> [RECORDS FOR THE TASK]
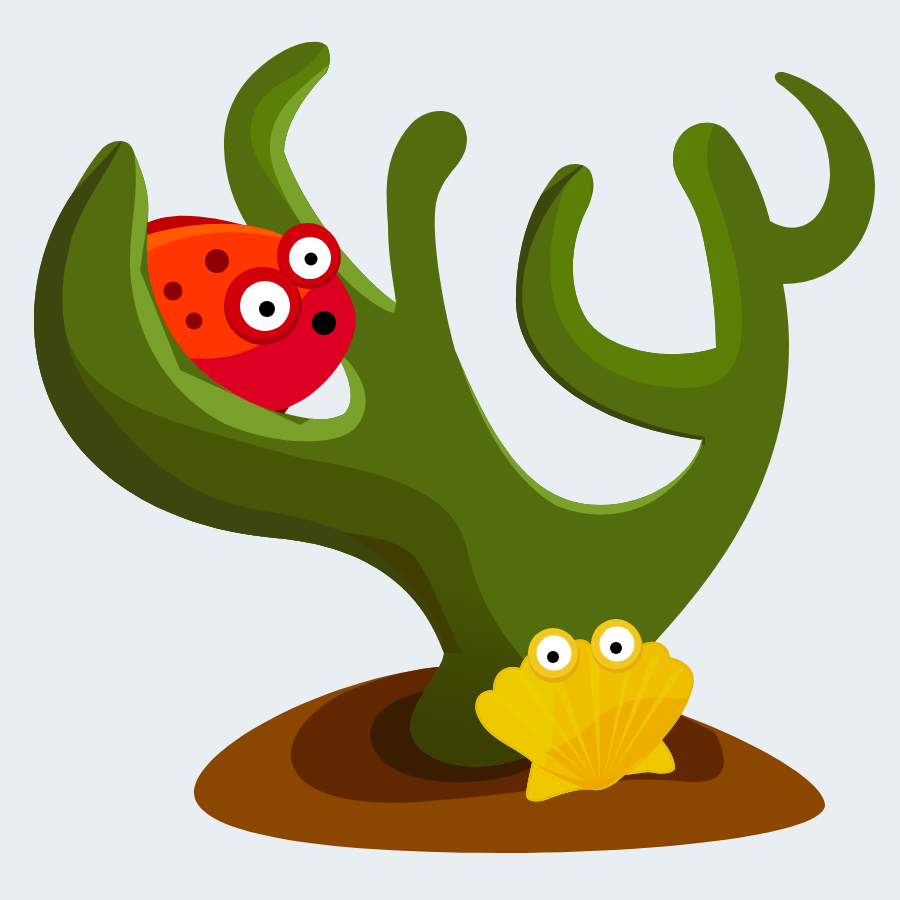
<!DOCTYPE html>
<html lang="en">
<head>
<meta charset="utf-8">
<title>Coral, fish and shell</title>
<style>
:root{
  --water:#e8eef2;
  --sand:#8b4600; --sand-shade:#602700; --sand-deep:#3a1c00;
  --coral:#536c0e; --coral-bright:#5c7f06; --coral-light:#7aa12a;
  --coral-shade:#455705; --coral-dark:#3b470e; --coral-deep:#3f3e00; --coral-root:#3a4002;
  --fish:#dc0022; --fish-orange:#ff3600; --fish-glow:#ff5a00; --fin:#c30000; --fin-dark:#960000; --spot:#8c0000; --lid:#d2000a; --lid-shade:#b00010;
  --shell:#eec000; --shell-light:#f0d000; --shell-shade:#eeae00; --shell-rim:#e0b414; --shell-lid:#f0c820;
}
html,body{margin:0;background:var(--water)}
body{width:900px;height:900px;overflow:hidden}
svg{display:block}
</style>
</head>
<body>
<svg width="900" height="900" viewBox="0 0 900 900" role="img" aria-label="A red fish peeks out of a green coral beside a yellow shell">
  <defs>
    <path id="coral-shape" d="M133 150C130 139 112 137 101 150C92 160 81 178 72 194C50 227 34 270 34 320C34 440 130 525 275 538C370 546 422 590 444 653C443 670 412 700 410 727C412 765 480 778 530 755L620 735L655 642C706 585 789 490 789 345C789 320 786 300 783 284C840 284 875 240 875 185C875 130 830 85 783 72C775 71 772 77 778 83C810 105 830 135 830 175C828 220 800 239 770 221C760 180 738 140 724 128C705 115 673 127 673 160C673 180 690 192 700 225C710 265 716 310 716 348C670 362 610 352 587 320C565 285 572 240 585 213C594 195 596 183 590 171C583 161 565 162 556 173C530 205 515 250 516 305C520 370 590 425 702 440C693 475 650 505 600 505C530 505 492 440 455 350C440 295 430 225 437 199C445 170 467 165 467 138C464 105 430 105 412 123C382 155 386 195 388 225C388 260 395 290 396 303C350 270 300 200 284 152C285 120 310 90 326 73C331 65 331 54 327 46C320 38 300 42 285 50C240 75 223 110 224 148C225 180 235 205 247 225C275 265 320 310 340 360C353 385 354 404 344 414C325 424 300 418 270 409C200 390 148 320 147 250C147 230 149 215 148 200C146 180 139 165 133 150Z"/>
    <clipPath id="coral-clip"><use href="#coral-shape"/></clipPath>
    <clipPath id="fish-window"><path d="M147 200L420 200V430L285 414C195 392 148 320 147 250Z"/></clipPath>
    <path id="fish-shape" d="M120 245C165 224 240 215 282 235C322 250 352 285 356 318C356 350 325 392 291 406C250 425 150 400 120 330Z"/>
    <clipPath id="fish-clip"><use href="#fish-shape"/></clipPath>
    <path id="shell-shape" d="M476 712C473 697 482 690 493 690C493 672 505 664 520 668C525 652 535 650 550 650L575 640C586 637 592 644 594 650L640 645C655 638 668 643 670 657C686 661 697 670 693 687C686 712 672 728 662 740C669 749 675 758 675 769C670 775 660 774 648 772L625 775C617 782 606 792 593 790C577 788 562 794 545 800C535 803 525 801 526 794C527 783 530 773 532 762C515 746 485 740 476 712Z"/>
    <clipPath id="shell-clip"><use href="#shell-shape"/></clipPath>
    <linearGradient id="root-shade" gradientUnits="userSpaceOnUse" x1="500" y1="590" x2="465" y2="730">
      <stop offset="0" stop-color="#455705"/><stop offset="1" stop-color="#3a4002"/>
    </linearGradient>
    <linearGradient id="edge-shade" gradientUnits="userSpaceOnUse" x1="345" y1="530" x2="425" y2="600">
      <stop offset="0" stop-color="#3b470e"/><stop offset="1" stop-color="#3f4206"/>
    </linearGradient>
  </defs>

  <rect width="900" height="900" fill="var(--water)"/>

  <g id="sand">
    <path fill="var(--sand)" d="M194 790C200 745 325 680 437 667L680 714C750 740 825 780 825 806C820 836 650 853 500 853C330 853 190 836 194 790Z"/>
    <path fill="var(--sand-shade)" d="M437 667C400 671 370 682 345 692C310 710 290 735 291 757C295 800 370 808 440 800C500 796 560 785 620 781C640 778 665 780 690 782C713 783 724 776 724 760C722 745 718 738 714 732L680 715L560 680Z"/>
    <path fill="var(--sand-deep)" d="M425 691C385 700 370 718 370 737C375 770 420 785 470 782C500 780 520 775 535 765V691Z"/>
  </g>

  <g id="coral">
    <use href="#coral-shape" fill="var(--coral)"/>
    <g clip-path="url(#coral-clip)">
      <path id="back-branch-face" fill="var(--coral-bright)" d="M327 40C318 62 300 72 278 85C255 100 248 122 251 140C256 165 275 185 300 222L340 250L310 110L345 60Z"/>
      <path id="back-branch-light" fill="var(--coral-light)" d="M330 64C300 88 268 112 270 150C272 190 320 255 352 286C370 302 384 311 394 313L397 300L300 180L300 120Z"/>
      <path id="right-hook-face" fill="var(--coral-bright)" d="M592 160C580 167 566 180 561 198C552 230 545 265 555 305C570 355 620 388 685 388C722 388 736 372 741 340C746 285 728 225 710 178C704 155 708 138 716 118L660 120L668 200L700 340L600 330L590 230Z"/>
      <path id="right-hook-shade" fill="var(--coral-dark)" d="M588 160C580 172 570 176 560 192C535 225 518 270 523 310C530 370 600 420 705 437V445L580 420L505 330L520 210Z"/>
      <path id="valley-light" fill="var(--coral-light)" d="M455 348C475 410 505 475 555 505C590 520 625 517 655 500C685 480 700 458 703 439L600 480L500 440Z"/>
      <path id="trunk-shade" fill="url(#root-shade)" d="M65 330C85 410 190 425 300 458C400 474 453 497 466 545C476 592 494 625 525 661L560 780H390L430 640L300 560L30 480L30 300Z"/>
      <path id="arm-edge" fill="url(#edge-shade)" d="M123 139C110 170 75 212 69 250C62 275 60 305 66 335C72 365 86 390 106 410C145 460 190 500 265 511C310 518 335 528 362 540C400 555 425 585 440 640L430 650L270 560L20 460V250Z"/>
      <path id="trunk-edge" fill="var(--coral-deep)" d="M342 532C375 536 402 543 415 557C432 580 445 620 462 653H444C438 610 405 563 342 532Z"/>
      <path id="arm-light" fill="var(--coral-light)" d="M133 145C141 190 129 225 130 268C134 345 175 398 225 424C270 443 320 446 345 435C366 425 372 398 358 375C352 364 347 360 339 352L342 400L300 425L180 370L140 270L152 190Z"/>
    </g>
  </g>

  <g id="fish" clip-path="url(#fish-window)">
    <path fill="var(--fin)" d="M140 226C170 210 205 215 247 226L230 250L140 260Z"/>
    <path fill="var(--fin-dark)" d="M140 245C165 228 200 221 247 226L240 240L140 262Z"/>
    <path fill="#7a0010" d="M270 405L292 403L281 418Z"/>
    <use href="#fish-shape" fill="var(--fish)"/>
    <g clip-path="url(#fish-clip)">
      <path fill="var(--fish-glow)" d="M130 200H300V250L130 290Z"/>
      <path fill="var(--fish-orange)" d="M130 262C175 232 230 225 290 240L310 290L265 342C235 361 205 360 175 357L130 350Z"/>
    </g>
    <g fill="var(--spot)"><circle cx="217" cy="261" r="12"/><circle cx="173" cy="291" r="9.5"/><circle cx="194" cy="321" r="8.5"/></g>
    <circle id="mouth" cx="324" cy="323" r="12"/>
    <g id="fish-eyes">
      <circle cx="309" cy="257" r="32" fill="var(--lid-shade)"/>
      <circle cx="308" cy="254" r="31" fill="var(--lid)"/>
      <circle cx="310" cy="258" r="21" fill="#fff"/>
      <circle cx="311" cy="259" r="6.5"/>
      <ellipse cx="263" cy="306" rx="39" ry="39" fill="var(--lid-shade)"/>
      <ellipse cx="262" cy="303" rx="37" ry="36" fill="var(--lid)"/>
      <circle cx="265" cy="306" r="25" fill="#fff"/>
      <circle cx="267" cy="309" r="8"/>
    </g>
  </g>

  <g id="shell">
    <use href="#shell-shape" fill="var(--shell)"/>
    <g clip-path="url(#shell-clip)">
      <path fill="#edca00" d="M470 640H560C550 690 560 720 548 755L526 810H590L532 762L470 720Z"/>
      <path id="shell-lower" fill="var(--shell-shade)" d="M545 752C590 738 590 712 630 701C650 696 670 697 700 700L670 735L600 792Z"/>
      <path id="shell-base" fill="#eea200" opacity=".75" d="M532 762C560 776 580 782 597 782C625 778 645 760 662 740L625 776L593 791L560 785Z"/>
      <g id="ribs" fill="var(--shell-light)" opacity=".65">
        <path d="M489 694L496 690L592 780Z"/>
        <path d="M513 672L522 668L595 780Z"/>
        <path d="M550 674L560 672L597 782Z"/>
        <path d="M588 650L599 650L600 782Z"/>
        <path d="M627 660L634 658L603 782Z"/>
        <path d="M651 657L660 656L606 780Z"/>
        <path d="M672 674L684 668L609 778Z"/>
      </g>
      <path id="shell-feet" fill="#f0c800" d="M532 762C550 775 570 782 584 788L545 802L520 804ZM662 740L680 765V778L625 776C642 765 653 752 662 740Z"/>
      <use href="#shell-shape" fill="none" stroke="var(--shell-rim)" stroke-width="5" opacity=".55"/>
    </g>
    <g id="shell-eyes">
      <circle cx="554" cy="657" r="26" fill="#e5ac0c"/>
      <circle cx="553" cy="653" r="25" fill="var(--shell-lid)"/>
      <circle cx="554" cy="653" r="17.5" fill="#fff"/>
      <circle cx="553" cy="657" r="6"/>
      <circle cx="617" cy="647" r="26" fill="#e5ac0c"/>
      <circle cx="616" cy="644" r="25" fill="var(--shell-lid)"/>
      <circle cx="617" cy="644" r="17.5" fill="#fff"/>
      <circle cx="616" cy="648" r="6"/>
    </g>
  </g>
</svg>
</body>
</html>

> [TASK DESCRIPTION] Looking at the entries above, work out how many lines contain "href", then reply with that number and no other words.

> [SOLVED PROBLEM] 7